>>>
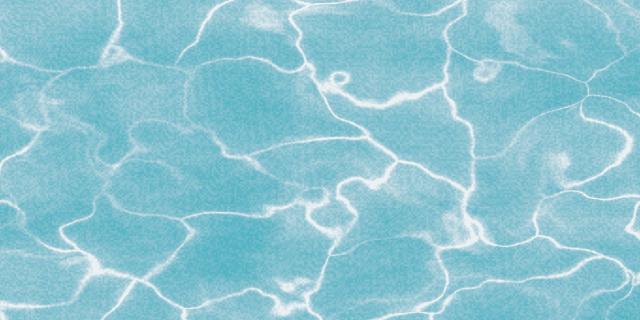
A WebGL 1 fragment shader for this texture:

```glsl
precision highp float;
// Sunlit pool water: a web of bright caustic lines over rippled turquoise.
uniform vec2 u_resolution;

float hash(vec2 p) {
  return fract(sin(dot(p, vec2(127.1, 311.7))) * 43758.5453);
}

vec2 hash2(vec2 p) {
  return vec2(hash(p), hash(p + 57.3));
}

float noise(vec2 p) {
  vec2 i = floor(p), f = fract(p);
  f = f * f * f * (f * (f * 6.0 - 15.0) + 10.0);
  return mix(mix(hash(i), hash(i + vec2(1, 0)), f.x),
             mix(hash(i + vec2(0, 1)), hash(i + vec2(1, 1)), f.x), f.y);
}

float fbm(vec2 p) {
  float sum = 0.0, amp = 0.53;
  for (int i = 0; i < 4; i++) {
    sum += amp * noise(p);
    p = mat2(1.9, 0.5, -0.5, 1.9) * p + 7.7;
    amp *= 0.5;
  }
  return sum;
}

vec2 warp(vec2 p) {
  return vec2(noise(p), noise(p + 31.4)) - 0.5;
}

// Distance to the nearest border between scattered cells
float cellBorder(vec2 p) {
  vec2 base = floor(p), f = fract(p), nearCell = vec2(0), nearest = vec2(0);
  float best = 9.0;
  for (int y = -1; y <= 1; y++)
    for (int x = -1; x <= 1; x++) {
      vec2 cell = vec2(x, y);
      vec2 r = cell + 0.06 + 0.88 * hash2(base + cell) - f;
      if (dot(r, r) < best) {
        best = dot(r, r);
        nearest = r;
        nearCell = cell;
      }
    }
  float border = 9.0;
  for (int y = -2; y <= 2; y++)
    for (int x = -2; x <= 2; x++) {
      vec2 cell = nearCell + vec2(x, y);
      vec2 r = cell + 0.06 + 0.88 * hash2(base + cell) - f;
      vec2 gap = r - nearest;
      if (dot(gap, gap) > 0.0001)
        border = min(border, dot(0.5 * (r + nearest), normalize(gap)));
    }
  return border;
}

void main() {
  vec2 p = gl_FragCoord.xy / u_resolution.y;

  // Wavy, sideways stretched water surface
  vec2 q = p * vec2(2.7, 4.1) + vec2(3.2, 8.6);
  q += 0.75 * warp(q * 1.3) + 0.24 * warp(q * 3.1 + 5.0) + 0.06 * warp(q * 8.0);

  // Main web: lines that swell and fade, each with a soft halo
  float border = cellBorder(q);
  float swell = noise(p * vec2(5.0, 7.0) + 20.0);
  float power = mix(0.3, 1.0, smoothstep(0.2, 0.65, noise(p * 4.3 + 11.0)));
  float width = 0.02 + 0.05 * swell * swell * swell;
  float core = exp(-border * border / (width * width)) * power;
  float halo = exp(-border / 0.11) * (0.4 + 0.6 * power);

  // Faint second web, shown in patches
  float faint = cellBorder(q * 0.8 + vec2(17.3, 4.9));
  faint = exp(-faint / 0.05) * smoothstep(0.4, 0.75, noise(p * 3.0 + 40.0));

  // Loose ripple loops and pale glints
  float swirl = (noise(q * vec2(1.1, 1.7) + 60.0) - 0.62) / 0.03;
  float loops = exp(-swirl * swirl) * smoothstep(0.5, 0.8, noise(p * 3.5 + 80.0));
  float glint = smoothstep(0.68, 0.84, fbm(q * vec2(1.4, 1.8) + 90.0));

  // Broad light and shade, fine streaks and grain
  float shade = fbm(p * vec2(3.2, 6.5) + 0.3 * q) - 0.5;
  float streaks = fbm(q * vec2(2.5, 7.0) + 30.0) - 0.5;
  float grain = noise(p * 170.0) - 0.5;

  float light = 0.09 + 0.3 * shade + 0.09 * streaks + 0.1 * halo + 0.33 * core
              + 0.13 * faint + 0.14 * loops + 0.2 * glint + 0.17 * grain;
  light = clamp(light, -0.06, 0.53);

  // Turquoise to near white
  vec3 color = vec3(0.39, 0.72, 0.78) + light * vec3(1.0, 0.25, 0.23)
             + light * light * vec3(0.0, 0.33, 0.18);
  gl_FragColor = vec4(color, 1.0);
}
```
<<<
Task item
Within the material above, find the lines that contain the word "water"; copy them.

Answer to the exercise
// Sunlit pool water: a web of bright caustic lines over rippled turquoise.
  // Wavy, sideways stretched water surface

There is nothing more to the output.